Peachtree Center Ave. Hurt Park. Hurt Park streetcar stop.
Courtland St. Dixie Coca-Cola Bottling Company Plant at #125. Georgia State University buildings. MLK Preservation District begins, ends at Downtown Connector.[14]
Piedmont Avenue
Jesse Hill Dr. Sweet Auburn Curb Market and streetcar stop.
Sweet Auburn bridge under Downtown Connector John Wesley Dobbs Plaza
Hilliard St. MLK Preservation District begins again, ends at Jackson.[14] Hilliard streetcar stop.
Jackson St. Martin Luther King, Jr., National Historic Site, Atlanta Streetcar turns north
Old Fourth Ward Boulevard Sister Louisa's Church
Randolph St.
Inman Park BeltLine trail (bridge)
Krog St. Krog Street Market
Euclid Ave. Inman Park, Delta Park, Victorian mansions
Waverly Way Springvale Park, Trolley Barn
Hurt St. Street ends at Inman Park/Reynoldstown MARTA station

References[edit]

  1. ^ Google (2014-08-14). ""Directions: Edgewood Ave NE & Hurt St NE, Atlanta, GA, USA to Edgewood, Atlanta, GA, USA" (Map). Google Maps. Google. Retrieved 2014-08-14. 
  2. ^ a b c Garrett, Franklin M. (2011). Atlanta and Environs: A Chronicle of Its People and Events, 1880s–1930s (Reissue ed.). University of Georgia Press. p. 188. ISBN 0820339040. 

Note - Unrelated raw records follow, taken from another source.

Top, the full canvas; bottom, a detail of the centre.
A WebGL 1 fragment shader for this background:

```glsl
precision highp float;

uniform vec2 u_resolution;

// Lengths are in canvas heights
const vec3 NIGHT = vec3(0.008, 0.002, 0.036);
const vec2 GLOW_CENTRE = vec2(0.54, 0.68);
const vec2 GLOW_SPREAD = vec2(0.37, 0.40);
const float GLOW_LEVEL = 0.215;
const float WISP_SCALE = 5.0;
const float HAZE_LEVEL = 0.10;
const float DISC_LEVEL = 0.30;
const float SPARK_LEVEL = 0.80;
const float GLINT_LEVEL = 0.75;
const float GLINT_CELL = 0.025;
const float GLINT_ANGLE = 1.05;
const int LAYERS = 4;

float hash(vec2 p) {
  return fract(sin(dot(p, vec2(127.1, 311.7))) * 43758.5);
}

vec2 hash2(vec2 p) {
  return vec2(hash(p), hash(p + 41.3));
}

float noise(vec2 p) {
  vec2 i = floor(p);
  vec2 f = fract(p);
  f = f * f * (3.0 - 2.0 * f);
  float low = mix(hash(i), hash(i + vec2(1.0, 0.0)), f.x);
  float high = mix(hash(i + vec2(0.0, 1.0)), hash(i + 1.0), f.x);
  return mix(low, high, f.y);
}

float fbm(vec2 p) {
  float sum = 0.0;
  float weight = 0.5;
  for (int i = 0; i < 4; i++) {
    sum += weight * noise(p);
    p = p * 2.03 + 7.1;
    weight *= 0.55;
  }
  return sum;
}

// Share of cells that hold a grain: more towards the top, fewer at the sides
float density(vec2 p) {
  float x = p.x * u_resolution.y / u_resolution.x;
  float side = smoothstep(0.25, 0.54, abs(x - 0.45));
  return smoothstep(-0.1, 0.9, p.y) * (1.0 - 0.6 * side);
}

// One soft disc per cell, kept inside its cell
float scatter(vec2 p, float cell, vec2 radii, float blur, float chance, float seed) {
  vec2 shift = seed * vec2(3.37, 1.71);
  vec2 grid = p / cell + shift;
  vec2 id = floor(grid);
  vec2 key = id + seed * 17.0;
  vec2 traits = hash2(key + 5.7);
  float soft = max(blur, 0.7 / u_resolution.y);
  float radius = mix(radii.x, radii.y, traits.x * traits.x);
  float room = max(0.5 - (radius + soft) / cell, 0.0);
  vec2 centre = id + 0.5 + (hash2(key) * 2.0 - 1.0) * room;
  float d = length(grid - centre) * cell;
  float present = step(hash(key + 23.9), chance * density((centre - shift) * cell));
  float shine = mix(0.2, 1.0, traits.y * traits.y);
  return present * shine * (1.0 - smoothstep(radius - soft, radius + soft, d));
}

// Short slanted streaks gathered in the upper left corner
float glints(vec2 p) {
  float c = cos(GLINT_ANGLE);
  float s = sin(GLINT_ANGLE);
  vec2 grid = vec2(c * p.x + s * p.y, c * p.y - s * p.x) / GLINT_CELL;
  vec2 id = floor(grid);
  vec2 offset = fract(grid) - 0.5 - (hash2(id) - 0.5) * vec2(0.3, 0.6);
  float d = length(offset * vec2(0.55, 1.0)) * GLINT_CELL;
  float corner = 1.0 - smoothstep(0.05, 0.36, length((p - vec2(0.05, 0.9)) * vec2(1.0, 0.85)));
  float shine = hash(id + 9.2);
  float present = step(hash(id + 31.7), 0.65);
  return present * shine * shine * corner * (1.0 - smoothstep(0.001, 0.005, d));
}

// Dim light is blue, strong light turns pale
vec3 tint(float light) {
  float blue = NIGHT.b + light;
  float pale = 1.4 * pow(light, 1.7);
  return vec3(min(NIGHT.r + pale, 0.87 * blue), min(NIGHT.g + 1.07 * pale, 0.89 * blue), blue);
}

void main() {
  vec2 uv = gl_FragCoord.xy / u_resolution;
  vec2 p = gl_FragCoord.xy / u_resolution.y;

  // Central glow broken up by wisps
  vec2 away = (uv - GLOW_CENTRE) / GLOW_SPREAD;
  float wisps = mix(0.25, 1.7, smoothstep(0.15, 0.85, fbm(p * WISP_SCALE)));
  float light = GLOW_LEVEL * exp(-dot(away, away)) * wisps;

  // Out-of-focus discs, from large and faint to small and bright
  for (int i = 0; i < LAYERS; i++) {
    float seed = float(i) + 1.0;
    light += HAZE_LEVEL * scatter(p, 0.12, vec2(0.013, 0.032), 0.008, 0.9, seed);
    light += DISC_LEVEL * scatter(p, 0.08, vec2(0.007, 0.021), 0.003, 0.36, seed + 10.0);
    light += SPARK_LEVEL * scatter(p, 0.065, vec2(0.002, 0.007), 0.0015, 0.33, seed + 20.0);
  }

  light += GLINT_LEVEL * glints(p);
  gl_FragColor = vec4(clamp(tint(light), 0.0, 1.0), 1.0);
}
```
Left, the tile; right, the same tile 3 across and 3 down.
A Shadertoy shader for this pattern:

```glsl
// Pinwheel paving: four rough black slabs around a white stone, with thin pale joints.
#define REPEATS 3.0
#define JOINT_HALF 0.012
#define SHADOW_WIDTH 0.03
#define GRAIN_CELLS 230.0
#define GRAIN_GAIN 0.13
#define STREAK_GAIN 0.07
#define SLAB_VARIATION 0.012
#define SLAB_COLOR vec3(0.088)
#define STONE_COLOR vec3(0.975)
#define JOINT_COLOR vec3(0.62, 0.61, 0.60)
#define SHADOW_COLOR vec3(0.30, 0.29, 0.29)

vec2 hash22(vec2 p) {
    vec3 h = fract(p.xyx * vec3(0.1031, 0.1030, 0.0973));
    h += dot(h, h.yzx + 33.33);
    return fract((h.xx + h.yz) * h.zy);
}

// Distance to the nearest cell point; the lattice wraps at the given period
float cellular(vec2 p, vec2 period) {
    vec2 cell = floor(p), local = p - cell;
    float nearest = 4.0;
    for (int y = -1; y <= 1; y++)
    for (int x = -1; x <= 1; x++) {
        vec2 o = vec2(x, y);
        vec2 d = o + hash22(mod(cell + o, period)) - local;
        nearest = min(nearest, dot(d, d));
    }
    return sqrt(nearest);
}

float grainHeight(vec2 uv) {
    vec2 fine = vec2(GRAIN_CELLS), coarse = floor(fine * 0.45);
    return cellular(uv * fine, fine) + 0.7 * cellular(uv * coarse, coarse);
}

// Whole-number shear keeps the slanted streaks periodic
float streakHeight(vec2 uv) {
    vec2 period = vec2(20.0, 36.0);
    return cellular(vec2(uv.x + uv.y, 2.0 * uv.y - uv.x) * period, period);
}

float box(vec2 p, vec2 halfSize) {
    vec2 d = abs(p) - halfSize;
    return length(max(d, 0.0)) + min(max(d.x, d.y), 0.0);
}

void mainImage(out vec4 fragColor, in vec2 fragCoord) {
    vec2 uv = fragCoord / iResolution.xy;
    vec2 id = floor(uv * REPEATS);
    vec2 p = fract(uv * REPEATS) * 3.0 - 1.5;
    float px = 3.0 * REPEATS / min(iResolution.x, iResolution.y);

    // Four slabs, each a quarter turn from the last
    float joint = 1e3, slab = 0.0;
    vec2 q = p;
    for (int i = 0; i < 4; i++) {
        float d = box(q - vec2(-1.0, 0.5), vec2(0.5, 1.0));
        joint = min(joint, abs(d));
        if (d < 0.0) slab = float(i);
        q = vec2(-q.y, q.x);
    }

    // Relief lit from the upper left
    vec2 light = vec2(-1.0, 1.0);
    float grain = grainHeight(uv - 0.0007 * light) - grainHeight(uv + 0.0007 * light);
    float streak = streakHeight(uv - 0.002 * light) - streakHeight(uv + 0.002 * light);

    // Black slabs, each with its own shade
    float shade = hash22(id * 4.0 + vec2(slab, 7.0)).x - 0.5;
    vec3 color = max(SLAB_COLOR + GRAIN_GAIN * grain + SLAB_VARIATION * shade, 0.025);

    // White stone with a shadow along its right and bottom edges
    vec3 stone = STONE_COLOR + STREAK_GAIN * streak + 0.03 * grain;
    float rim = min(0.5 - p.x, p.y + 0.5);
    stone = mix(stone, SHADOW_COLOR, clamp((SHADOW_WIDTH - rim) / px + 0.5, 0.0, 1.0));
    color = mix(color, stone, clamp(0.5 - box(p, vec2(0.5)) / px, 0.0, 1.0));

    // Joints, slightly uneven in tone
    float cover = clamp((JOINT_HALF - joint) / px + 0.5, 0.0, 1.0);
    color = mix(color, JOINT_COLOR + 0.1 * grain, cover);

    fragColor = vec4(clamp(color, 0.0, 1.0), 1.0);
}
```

  3. ^ a b c Bostock, Cliff (August 29 – September 4, 2013). "Grazing on Edgewood Avenue". Creative Loafing. 42 (18). 
  4. ^ Tankersley, Matthew. "Atlanta and Edgewood Street Railroad Company". Atlanta's Streetcars of the Nineteenth Century. Archived from the original on October 10, 2009. Retrieved August 21, 2014. 
  5. ^ Johnston, J. (1887). Acts Passed by the General Assembly of Georgia. Government of Georgia. p. 162. 
  6. ^ https://www.facebook.com/theSoundTable?pnref=lhc
  7. ^ "Best Bars in America". Food & Wine. Time Inc. December 12, 2013. p. 22. Retrieved August 21, 2014. 
  8. ^ Henry, Scott (March 10–16, 2010). "Atlanta nightlife gold". Creative Loafing. 38 (45). 
  9. ^ a b c Cooper, Carly (April 30, 2014). "Revitalization of Edgewood Avenue brings new restaurants, bars to the area". Atlanta. Emmis Publishing. Archived from the original on August 21, 2014. Retrieved August 21, 2014. 
  10. ^ Turner, Kimberly (August 18, 2014). "Streetcar Test Delights Onlookers and Edgewood Businesses". Curbed. Vox Media. Retrieved August 21, 2014. 
  11. ^ "Inman Park / Reynoldstown Station". MARTA. Archived from the original on October 5, 2014. Retrieved September 9, 2014. 
  12. ^ Wheatley, Thomas (April 3, 2013). "Edgewood Avenue bridge is falling down, falling down, falling down". Creative Loafing. Retrieved August 21, 2014. 
  13. ^ "Edgewood Avenue Bridge Replacement Project". Atlanta BeltLine. July 31, 2014. Retrieved August 21, 2014. 
  14. ^ a b Official National Park Service Map of Martin Luther King, Jr., National Historic Site & Preservation District Archived 2014-08-21 at the Wayback Machine.